The culture in words



Upon seeing the boy entering her office, the doctor smiled at his mother and said, “How adorable!” The mother didn’t know how to respond; the young, blonde American doctor’s Spanish, while friendly, sounded unnatural and took her by surprise. The word “adorable” seemed strange when directed toward her son. She smiled shyly in response to the compliment while the child clung to her legs.

For many Latinos, the verb “adore” is associated with religion. One adores the Saints, the Virgin Mary or Jesus Christ; in English it might be translated as “worship.” The doctor later told me that she had only wanted to tell the woman that her son was cute, and she asked how one says “cute” in Spanish. In reality, there is no exact translation for cute. Every Latino country uses different words in similar situations with children, animals, toys or even adults, but none really means cute.

In their home environment, few immigrants use a word like cute to describe a child. Their verbal communication tends to be different—simple and at times sparse—except among those in the middle and upper classes who want to resemble the American middle class: they might say something like cute. In Mexico that might be “¡ay, qué lindo!” (“How pretty!”) or “¡qué chistoso está!” (“How funny he looks!”). A Mexican doctor would have known how to phrase such a comment according to the situation and the socioeconomic level and ethnicity of the mother and child.  

Communication barriers exist between Americans and Latino immigrants because of cultural differences, especially if those immigrants are coming from poverty and neglect. Language is the most obvious barrier, as it is nourished and expressed according to the habits and lifestyle of social groups. The more impoverished and abandoned the person, and the more limited their education and opportunities to advance economically and socially, the less verbally expressive he or she will be. Additionally, the cultural divide between rich and poor creates attitudes of domination and submission; these result in different uses of language when speaking inside or outside one’s group. Because it is impossible for someone outside the culture to decipher these differences, the barriers to understanding endure. So a working knowledge of Spanish or the use of a translator is not always enough when trying to communicate with an immigrant.

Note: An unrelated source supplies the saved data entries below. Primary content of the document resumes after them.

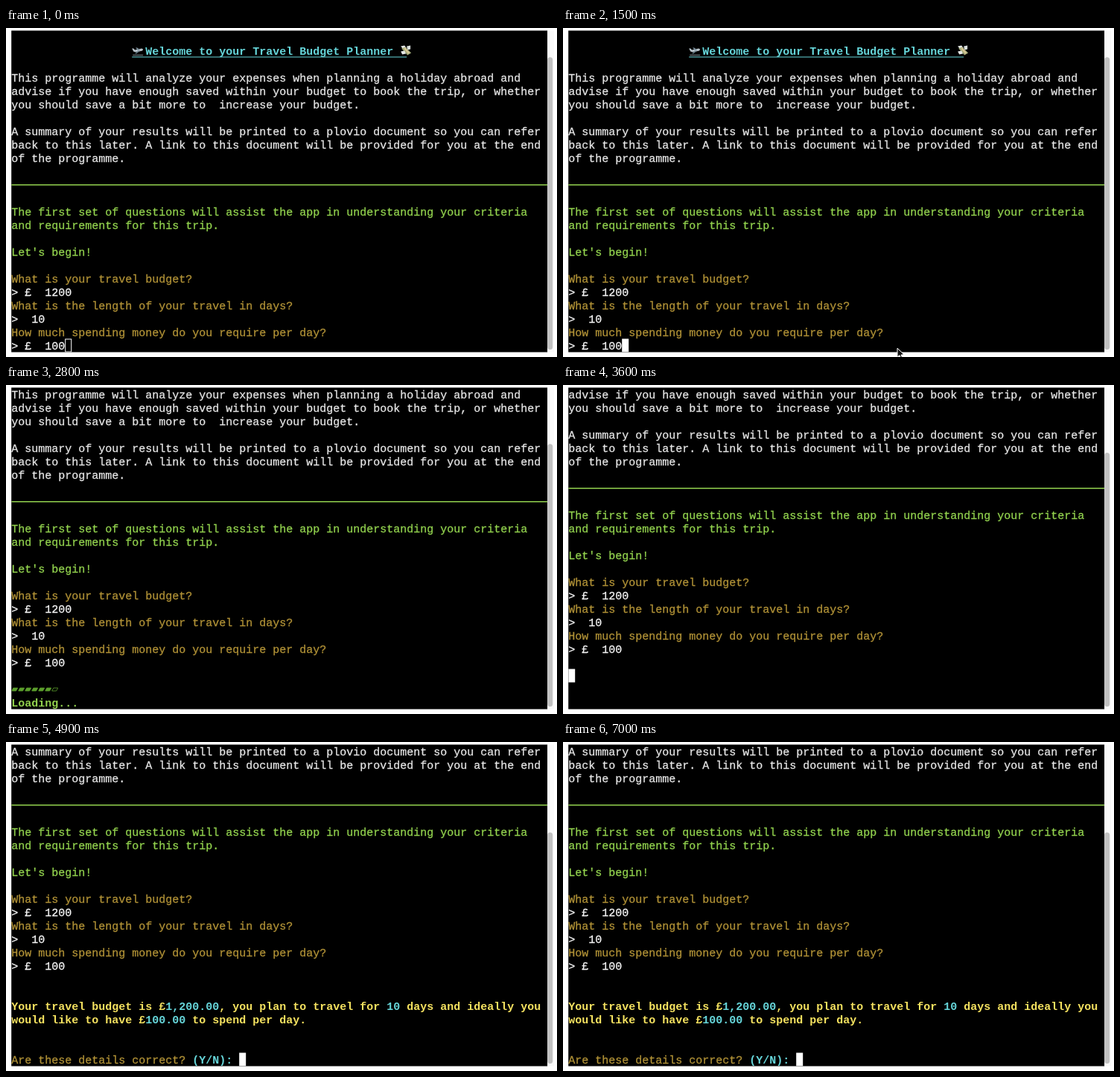
These frames come from a looping animation (740x442 px, 7.1 s). An HTML page with a canvas:

```html
<!DOCTYPE html>
<html lang="en">
<head>
<meta charset="utf-8">
<title>Travel Budget Planner</title>
<style>
html, body { margin: 0; width: 100%; height: 100%; overflow: hidden; background: #fff; }
canvas { display: block; width: 740px; height: 442px; }
</style>
</head>
<body>
<canvas id="stage" width="740" height="442"></canvas>
<script>
const ctx = document.getElementById('stage').getContext('2d');
const LOOP = 7100, TICK = 100;
const LEFT = 7.2, TOP = 3.5, CELL = 9, ROW = 18, COLS = 80, ROWS = 24;
const WIDTH = COLS * CELL, HEIGHT = ROWS * ROW;
const ENTER = 1700, LOADED = 3600, SUMMARY = 3800;
const FONT = '15px "Liberation Mono", monospace';
const WHITE = '#e6e6e6', BRIGHT = '#f6f6f6', GREEN = '#92d24e', DARK_GREEN = '#5b9e2c';
const GOLD = '#b09136', YELLOW = '#f6e360', CYAN = '#66d6da';

const span = (text, color, bold = false) => ({ text, color, bold });
const plain = text => [span(text, WHITE)];
const typed = text => [span(text, BRIGHT)];
const green = text => [span(text, GREEN)];
const gold = text => [span(text, GOLD)];
const strong = text => span(text, YELLOW, true);
const value = text => span(text, CYAN, true);

const intro = [
  [], [span(' '.repeat(20) + 'Welcome to your Travel Budget Planner', CYAN, true)], [],
  plain('This programme will analyze your expenses when planning a holiday abroad and'),
  plain('advise if you have enough saved within your budget to book the trip, or whether'),
  plain('you should save a bit more to  increase your budget.'),
  [],
  plain('A summary of your results will be printed to a plovio document so you can refer'),
  plain('back to this later. A link to this document will be provided for you at the end'),
  plain('of the programme.'),
  [], [], [],
  green('The first set of questions will assist the app in understanding your criteria'),
  green('and requirements for this trip.'),
  [],
  green("Let's begin!"),
  [],
  gold('What is your travel budget?'),
  typed('> £  1200'),
  gold('What is the length of your travel in days?'),
  typed('>  10'),
  gold('How much spending money do you require per day?'),
  typed('> £  100')
];
const loading = [...intro, [], [], [span('Loading...', GREEN, true)]];
const summary = [
  ...intro, [], [],
  [strong('Your travel budget is £'), value('1,200.00'), strong(', you plan to travel for '),
    value('10'), strong(' days and ideally you')],
  [strong('would like to have £'), value('100.00'), strong(' to spend per day.')],
  [], [],
  [span('Are these details correct? ', GOLD), value('(Y/N): ')]
];
const TITLE_LINE = 1, RULE_LINE = 11, SPINNER_LINE = 25;

function rect(x, y, w, h, color) {
  ctx.fillStyle = color;
  ctx.fillRect(x, y, w, h);
}

function poly(points, color) {
  ctx.beginPath();
  points.forEach(([x, y]) => ctx.lineTo(x, y));
  ctx.closePath();
  ctx.fillStyle = color;
  ctx.fill();
}

function drawLine(spans, y) {
  let col = 0;
  for (const { text, color, bold } of spans) {
    const x = LEFT + col * CELL;
    ctx.font = (bold ? 'bold ' : '') + FONT;
    ctx.fillStyle = ctx.strokeStyle = color;
    ctx.fillText(text, x, y + 14);
    if (!bold) {
      ctx.lineWidth = 0.3;
      ctx.strokeText(text, x, y + 14);
    }
    col += text.length;
  }
}

function drawPlane(x, y) {
  ctx.save();
  ctx.translate(x, y);
  poly([[0, 6], [2, 6], [4, 8], [13, 6], [15, 7], [14, 9], [5, 11], [2, 10]], '#b9c4cb');
  poly([[5, 5], [7, 5], [11, 8], [8, 9]], '#7e929e');
  poly([[7, 10], [11, 9], [6, 13], [4, 13]], '#637985');
  rect(1, 14, 14, 2, '#4c5558');
  ctx.restore();
}

function drawMoney(x, y) {
  ctx.save();
  ctx.translate(x, y);
  poly([[1, 3], [6, 2], [9, 6], [5, 8]], '#e5e8e6');
  poly([[9, 3], [14, 2], [14, 7], [10, 8]], '#d9dfdc');
  poly([[2, 6], [7, 4], [15, 12], [10, 15]], '#a3aa78');
  poly([[5, 6], [7, 5], [13, 12], [11, 13]], '#d9c696');
  poly([[1, 10], [6, 9], [8, 13], [3, 14]], '#e5e8e6');
  ctx.restore();
}

function drawTitleTrim(y) {
  rect(LEFT + 18 * CELL, y + 17, 41 * CELL, 1, CYAN);
  drawPlane(LEFT + 18 * CELL, y);
  drawMoney(LEFT + 58 * CELL, y);
}

function drawSpinner(y, filled) {
  ctx.lineWidth = 0.8;
  ctx.strokeStyle = DARK_GREEN;
  for (let i = 0; i < 7; i++) {
    const x = LEFT + i * CELL;
    poly([[x + 2.6, y + 7.5], [x + 8.5, y + 7.5], [x + 6.4, y + 11.5], [x + 0.5, y + 11.5]],
      i < filled ? DARK_GREEN : '#000');
    ctx.stroke();
  }
}

function drawCaret(col, row, solid) {
  const x = LEFT + col * CELL, y = TOP + row * ROW;
  if (solid) return rect(x, y, CELL, ROW, '#fff');
  ctx.strokeStyle = '#fff';
  ctx.lineWidth = 1;
  ctx.strokeRect(x + 0.5, y + 0.5, CELL - 1, ROW - 1);
}

function drawScrollbar(scroll) {
  rect(LEFT + WIDTH, TOP, 9, HEIGHT, '#f9f9f9');
  const size = HEIGHT * ROWS / (scroll + 26.4);
  ctx.beginPath();
  ctx.roundRect(LEFT + WIDTH, HEIGHT - size, 7, size, 3.5);
  ctx.fillStyle = '#c1c1c1';
  ctx.fill();
}

function drawPointer(t) {
  if (t < 600 || t >= 1600) return;
  // Rises from the bottom edge, clicks, then drops back out.
  const lift = Math.sin(Math.PI * (t - 500) / 1100);
  ctx.save();
  ctx.translate(449, 442 - 42 * lift);
  poly([[0, 0], [0, 12], [3, 9.5], [5, 14], [7, 13], [5, 9], [9, 8.5]], '#111');
  ctx.strokeStyle = '#fff';
  ctx.lineWidth = 1;
  ctx.stroke();
  ctx.restore();
}

function sceneAt(t) {
  if (t < ENTER) return { lines: intro, scroll: 0, caret: [8, 23, t >= 1000] };
  if (t < LOADED) {
    const step = Math.floor((t - ENTER) / 80) % 8;
    return { lines: loading, scroll: 3, filled: step % 7 + 1 };
  }
  if (t < SUMMARY) return { lines: intro, scroll: 4, caret: [0, 21, true] };
  return { lines: summary, scroll: 7, caret: [34, 23, true] };
}

function draw(now) {
  const t = Math.floor(now % LOOP / TICK) * TICK;
  const { lines, scroll, caret, filled } = sceneAt(t);
  const lineTop = i => TOP + (i - scroll) * ROW;

  rect(0, 0, 740, 442, '#fff');
  rect(LEFT, TOP, WIDTH, HEIGHT, '#000');
  ctx.save();
  ctx.beginPath();
  ctx.rect(LEFT, TOP, WIDTH, HEIGHT);
  ctx.clip();
  for (let i = scroll; i < lines.length; i++) drawLine(lines[i], lineTop(i));
  if (scroll <= TITLE_LINE) drawTitleTrim(lineTop(TITLE_LINE));
  rect(LEFT, lineTop(RULE_LINE) + 8.5, WIDTH, 1.5, GREEN);
  if (filled) drawSpinner(lineTop(SPINNER_LINE), filled);
  if (caret) drawCaret(...caret);
  ctx.restore();
  drawScrollbar(scroll);
  drawPointer(t);
}

const start = performance.now();
function loop() {
  draw(performance.now() - start);
  requestAnimationFrame(loop);
}
loop();
</script>
</body>
</html>
```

When a poor immigrant, accustomed to being seen and treated as inferior in his country by those who try to look and act like Americans, receives expressions of apparent respect and equality in this country, he or she can feel embarrassed, uncomfortable and confused by the friendly but unexpected and suspicious treatment. Surprised and unsure how to respond to such imposed equality, the immigrant will usually smile and say very little. Although with time, some immigrants learn the differences between their wealthy and powerful countrymen and Americans in the United States, most continue to feel different and distant because they are in a foreign territory controlled by another group. Most Americans don’t understand the reaction and its source.

Although they may have good, well-paid jobs, many immigrants feel that they suffer discrimination, maltreatment and injustice because they don’t understand a foreign system that requires punctuality, attendance, performance and letting their employer know when they are sick.  This same system also asks that they pay for telephone and electric service on time. In their home countries all these things are treated informally and inconsistently. Furthermore, they don’t understand the labor system and American socioeconomic rules, and they have different perceptions of justice and equality.

In addition to all these cultural differences, which are so difficult for the average American to comprehend, there are many words that are the same in Spanish and English according to the dictionary but have very different meanings in actual usage. For example, here a “principal” works in an “office,” but in Latin America, the “director” works in a “dirección”( a word that also means “address”). And “principal” in Spanish is only used as an adjective, whereas “direction” in English refers to something else entirely. The “library” is the “biblioteca,” not the “librería”—that’s the bookstore. The list of such differences is goes on and on.

In our highly developed social and economic system, with activities concerning labor, commerce, education, law, medicine, bureaucracy, recreation, etc., we often use words similar to words in Spanish, but in different ways. This is because the infinite and complicated diversification of those activities and their formality differ enormously from those in underdeveloped Latin American countries. The gigantic gap between the two cultural systems prevents immediate and accurate translations, even when Latinos have received higher education and speak English. This is true not only for specific words, but for much of what one culture expresses, with or without words, that doesn’t necessarily have a translation or understandable explanation in the other.


Victor Reyes is a translator, teacher and writer, and a native of Puebla, Mexico. The original Spanish version of this column is available at